The task
Nothing but a number is needed here; count the lines of the listing that include "JITTER".

Information given
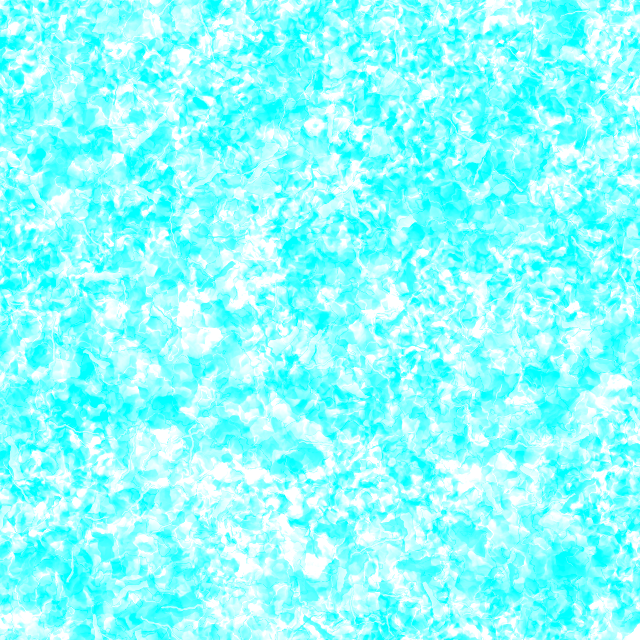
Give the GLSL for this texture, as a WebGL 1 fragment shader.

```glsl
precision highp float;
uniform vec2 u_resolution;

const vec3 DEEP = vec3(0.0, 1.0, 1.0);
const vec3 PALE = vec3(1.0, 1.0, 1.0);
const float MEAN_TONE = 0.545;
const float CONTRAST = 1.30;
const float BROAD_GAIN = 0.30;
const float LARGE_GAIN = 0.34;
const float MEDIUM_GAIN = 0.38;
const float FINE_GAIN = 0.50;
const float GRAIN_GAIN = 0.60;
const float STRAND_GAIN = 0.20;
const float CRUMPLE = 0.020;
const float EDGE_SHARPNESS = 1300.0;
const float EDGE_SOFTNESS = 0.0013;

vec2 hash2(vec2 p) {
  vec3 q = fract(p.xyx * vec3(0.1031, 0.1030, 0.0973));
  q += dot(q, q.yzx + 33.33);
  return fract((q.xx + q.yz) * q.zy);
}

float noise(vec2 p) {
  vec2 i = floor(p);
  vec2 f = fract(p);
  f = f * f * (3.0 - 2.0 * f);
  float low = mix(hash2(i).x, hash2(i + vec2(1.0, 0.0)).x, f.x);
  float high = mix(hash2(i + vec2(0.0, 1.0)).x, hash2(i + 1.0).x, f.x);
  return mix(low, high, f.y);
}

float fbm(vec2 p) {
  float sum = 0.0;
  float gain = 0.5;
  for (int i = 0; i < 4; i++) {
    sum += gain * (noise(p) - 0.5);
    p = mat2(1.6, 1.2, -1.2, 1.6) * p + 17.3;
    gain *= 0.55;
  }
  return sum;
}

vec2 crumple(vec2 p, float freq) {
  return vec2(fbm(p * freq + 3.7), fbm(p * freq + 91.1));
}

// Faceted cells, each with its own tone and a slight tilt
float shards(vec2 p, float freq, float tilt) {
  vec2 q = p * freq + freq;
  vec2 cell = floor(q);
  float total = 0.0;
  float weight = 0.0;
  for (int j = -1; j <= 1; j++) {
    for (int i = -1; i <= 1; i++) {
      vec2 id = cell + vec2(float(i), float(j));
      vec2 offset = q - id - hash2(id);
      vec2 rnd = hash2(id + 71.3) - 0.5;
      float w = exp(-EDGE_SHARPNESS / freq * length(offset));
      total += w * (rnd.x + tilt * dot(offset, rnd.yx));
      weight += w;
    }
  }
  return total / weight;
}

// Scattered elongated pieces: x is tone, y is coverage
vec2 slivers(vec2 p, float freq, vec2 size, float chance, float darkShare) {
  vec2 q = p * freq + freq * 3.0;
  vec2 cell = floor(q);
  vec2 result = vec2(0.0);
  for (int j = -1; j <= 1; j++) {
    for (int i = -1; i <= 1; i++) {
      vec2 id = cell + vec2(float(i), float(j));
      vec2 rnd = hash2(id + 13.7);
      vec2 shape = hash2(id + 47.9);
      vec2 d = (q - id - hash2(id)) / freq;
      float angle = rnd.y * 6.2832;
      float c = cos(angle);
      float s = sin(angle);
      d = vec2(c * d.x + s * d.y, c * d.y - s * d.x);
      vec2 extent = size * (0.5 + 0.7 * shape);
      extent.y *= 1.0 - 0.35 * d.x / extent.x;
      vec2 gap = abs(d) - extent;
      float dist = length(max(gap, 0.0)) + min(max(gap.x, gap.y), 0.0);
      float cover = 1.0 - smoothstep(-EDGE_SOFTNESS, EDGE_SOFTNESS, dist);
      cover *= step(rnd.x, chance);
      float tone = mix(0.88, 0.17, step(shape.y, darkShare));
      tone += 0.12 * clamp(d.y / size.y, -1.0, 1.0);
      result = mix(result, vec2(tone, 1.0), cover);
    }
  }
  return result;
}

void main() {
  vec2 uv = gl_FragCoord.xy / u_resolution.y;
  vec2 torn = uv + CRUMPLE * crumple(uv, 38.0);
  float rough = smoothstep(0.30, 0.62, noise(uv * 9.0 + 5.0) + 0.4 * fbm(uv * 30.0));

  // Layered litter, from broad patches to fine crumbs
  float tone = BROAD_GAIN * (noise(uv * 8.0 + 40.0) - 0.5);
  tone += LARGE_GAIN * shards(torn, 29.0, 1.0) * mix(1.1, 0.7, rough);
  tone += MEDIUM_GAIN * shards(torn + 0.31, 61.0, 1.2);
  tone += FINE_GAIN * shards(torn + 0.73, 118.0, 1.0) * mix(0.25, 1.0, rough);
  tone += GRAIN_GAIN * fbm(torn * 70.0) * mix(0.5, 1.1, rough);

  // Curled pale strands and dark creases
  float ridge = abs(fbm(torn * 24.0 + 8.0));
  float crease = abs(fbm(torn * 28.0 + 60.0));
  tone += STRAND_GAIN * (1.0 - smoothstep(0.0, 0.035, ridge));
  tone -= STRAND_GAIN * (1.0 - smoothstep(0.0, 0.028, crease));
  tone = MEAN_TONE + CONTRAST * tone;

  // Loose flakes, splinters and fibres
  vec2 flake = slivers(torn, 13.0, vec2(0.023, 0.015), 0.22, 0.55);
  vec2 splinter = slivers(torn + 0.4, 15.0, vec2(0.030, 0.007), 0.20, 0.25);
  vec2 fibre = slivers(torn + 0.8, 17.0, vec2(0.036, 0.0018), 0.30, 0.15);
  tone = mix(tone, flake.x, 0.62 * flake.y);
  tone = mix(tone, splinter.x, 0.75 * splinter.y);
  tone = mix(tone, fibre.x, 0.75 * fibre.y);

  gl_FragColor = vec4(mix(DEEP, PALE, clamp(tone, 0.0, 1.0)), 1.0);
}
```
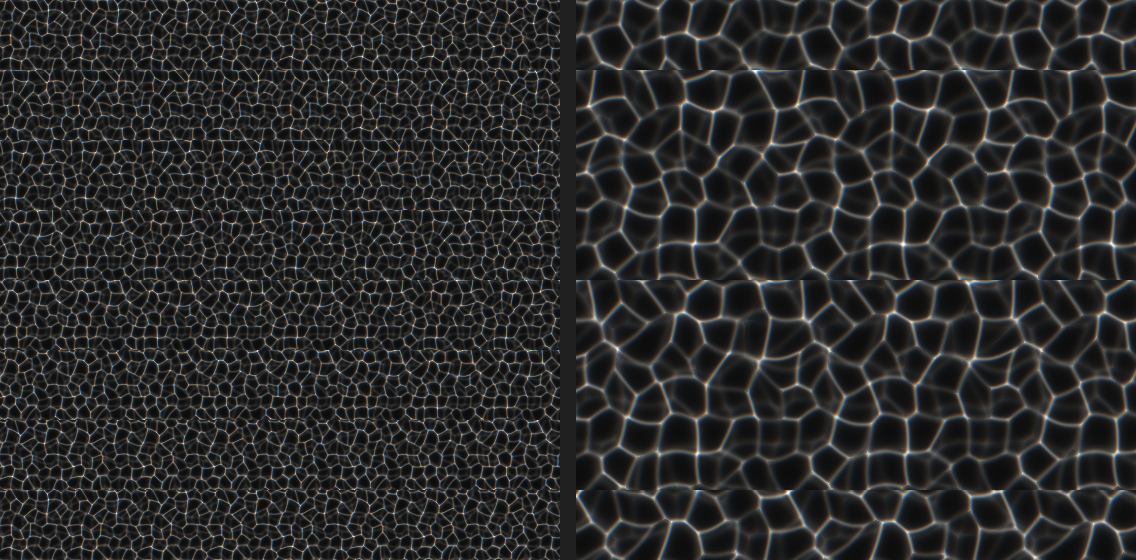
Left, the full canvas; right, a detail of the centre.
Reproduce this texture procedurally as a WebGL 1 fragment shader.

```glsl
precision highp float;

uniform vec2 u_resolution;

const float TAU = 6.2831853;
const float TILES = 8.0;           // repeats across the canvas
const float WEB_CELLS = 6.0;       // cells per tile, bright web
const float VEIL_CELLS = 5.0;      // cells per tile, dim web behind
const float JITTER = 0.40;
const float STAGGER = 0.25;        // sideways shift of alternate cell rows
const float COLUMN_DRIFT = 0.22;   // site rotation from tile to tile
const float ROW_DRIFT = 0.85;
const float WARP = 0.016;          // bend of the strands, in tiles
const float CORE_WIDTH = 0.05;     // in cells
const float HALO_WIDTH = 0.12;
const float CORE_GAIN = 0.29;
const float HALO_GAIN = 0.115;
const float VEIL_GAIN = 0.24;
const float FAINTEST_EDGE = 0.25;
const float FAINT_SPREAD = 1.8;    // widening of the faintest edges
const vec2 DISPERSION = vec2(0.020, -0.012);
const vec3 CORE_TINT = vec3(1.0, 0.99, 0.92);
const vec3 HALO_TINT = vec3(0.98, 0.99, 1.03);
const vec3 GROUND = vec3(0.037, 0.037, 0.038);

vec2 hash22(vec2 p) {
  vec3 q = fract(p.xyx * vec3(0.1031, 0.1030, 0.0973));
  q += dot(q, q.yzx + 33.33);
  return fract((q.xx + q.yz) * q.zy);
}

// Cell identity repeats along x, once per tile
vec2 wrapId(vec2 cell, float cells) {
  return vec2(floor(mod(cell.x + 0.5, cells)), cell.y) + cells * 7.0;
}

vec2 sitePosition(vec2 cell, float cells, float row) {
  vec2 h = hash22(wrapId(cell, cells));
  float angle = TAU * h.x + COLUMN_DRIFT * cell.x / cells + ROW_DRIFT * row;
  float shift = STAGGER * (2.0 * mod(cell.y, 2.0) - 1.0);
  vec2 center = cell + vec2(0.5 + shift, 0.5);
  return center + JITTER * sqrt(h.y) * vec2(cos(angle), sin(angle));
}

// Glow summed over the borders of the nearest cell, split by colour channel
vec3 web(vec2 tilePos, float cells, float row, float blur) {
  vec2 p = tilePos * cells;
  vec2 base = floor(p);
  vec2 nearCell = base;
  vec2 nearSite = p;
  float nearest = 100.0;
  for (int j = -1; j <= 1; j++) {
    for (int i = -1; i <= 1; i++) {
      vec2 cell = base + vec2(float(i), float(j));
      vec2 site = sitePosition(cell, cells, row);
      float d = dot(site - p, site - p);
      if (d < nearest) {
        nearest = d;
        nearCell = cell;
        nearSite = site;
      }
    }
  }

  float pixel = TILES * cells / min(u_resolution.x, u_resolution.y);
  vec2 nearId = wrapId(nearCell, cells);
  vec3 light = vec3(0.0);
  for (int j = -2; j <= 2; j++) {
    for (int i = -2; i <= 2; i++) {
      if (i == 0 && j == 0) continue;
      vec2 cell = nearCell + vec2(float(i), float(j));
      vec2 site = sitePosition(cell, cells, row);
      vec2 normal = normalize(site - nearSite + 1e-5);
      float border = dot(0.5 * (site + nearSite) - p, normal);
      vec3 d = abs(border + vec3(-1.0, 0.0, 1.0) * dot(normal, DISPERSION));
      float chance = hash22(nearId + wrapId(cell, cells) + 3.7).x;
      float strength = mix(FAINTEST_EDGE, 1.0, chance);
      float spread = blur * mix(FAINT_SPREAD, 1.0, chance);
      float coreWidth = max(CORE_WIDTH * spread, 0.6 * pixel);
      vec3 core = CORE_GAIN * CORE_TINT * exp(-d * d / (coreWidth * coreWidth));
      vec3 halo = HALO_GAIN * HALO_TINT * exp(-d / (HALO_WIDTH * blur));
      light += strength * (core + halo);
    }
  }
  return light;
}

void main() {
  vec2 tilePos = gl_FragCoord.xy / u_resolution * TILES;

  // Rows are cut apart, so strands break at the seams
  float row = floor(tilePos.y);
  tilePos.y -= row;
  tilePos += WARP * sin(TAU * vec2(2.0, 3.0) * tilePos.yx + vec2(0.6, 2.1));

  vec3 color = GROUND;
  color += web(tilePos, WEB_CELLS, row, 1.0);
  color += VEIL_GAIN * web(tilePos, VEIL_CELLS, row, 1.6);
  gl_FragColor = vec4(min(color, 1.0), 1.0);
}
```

Your solution
2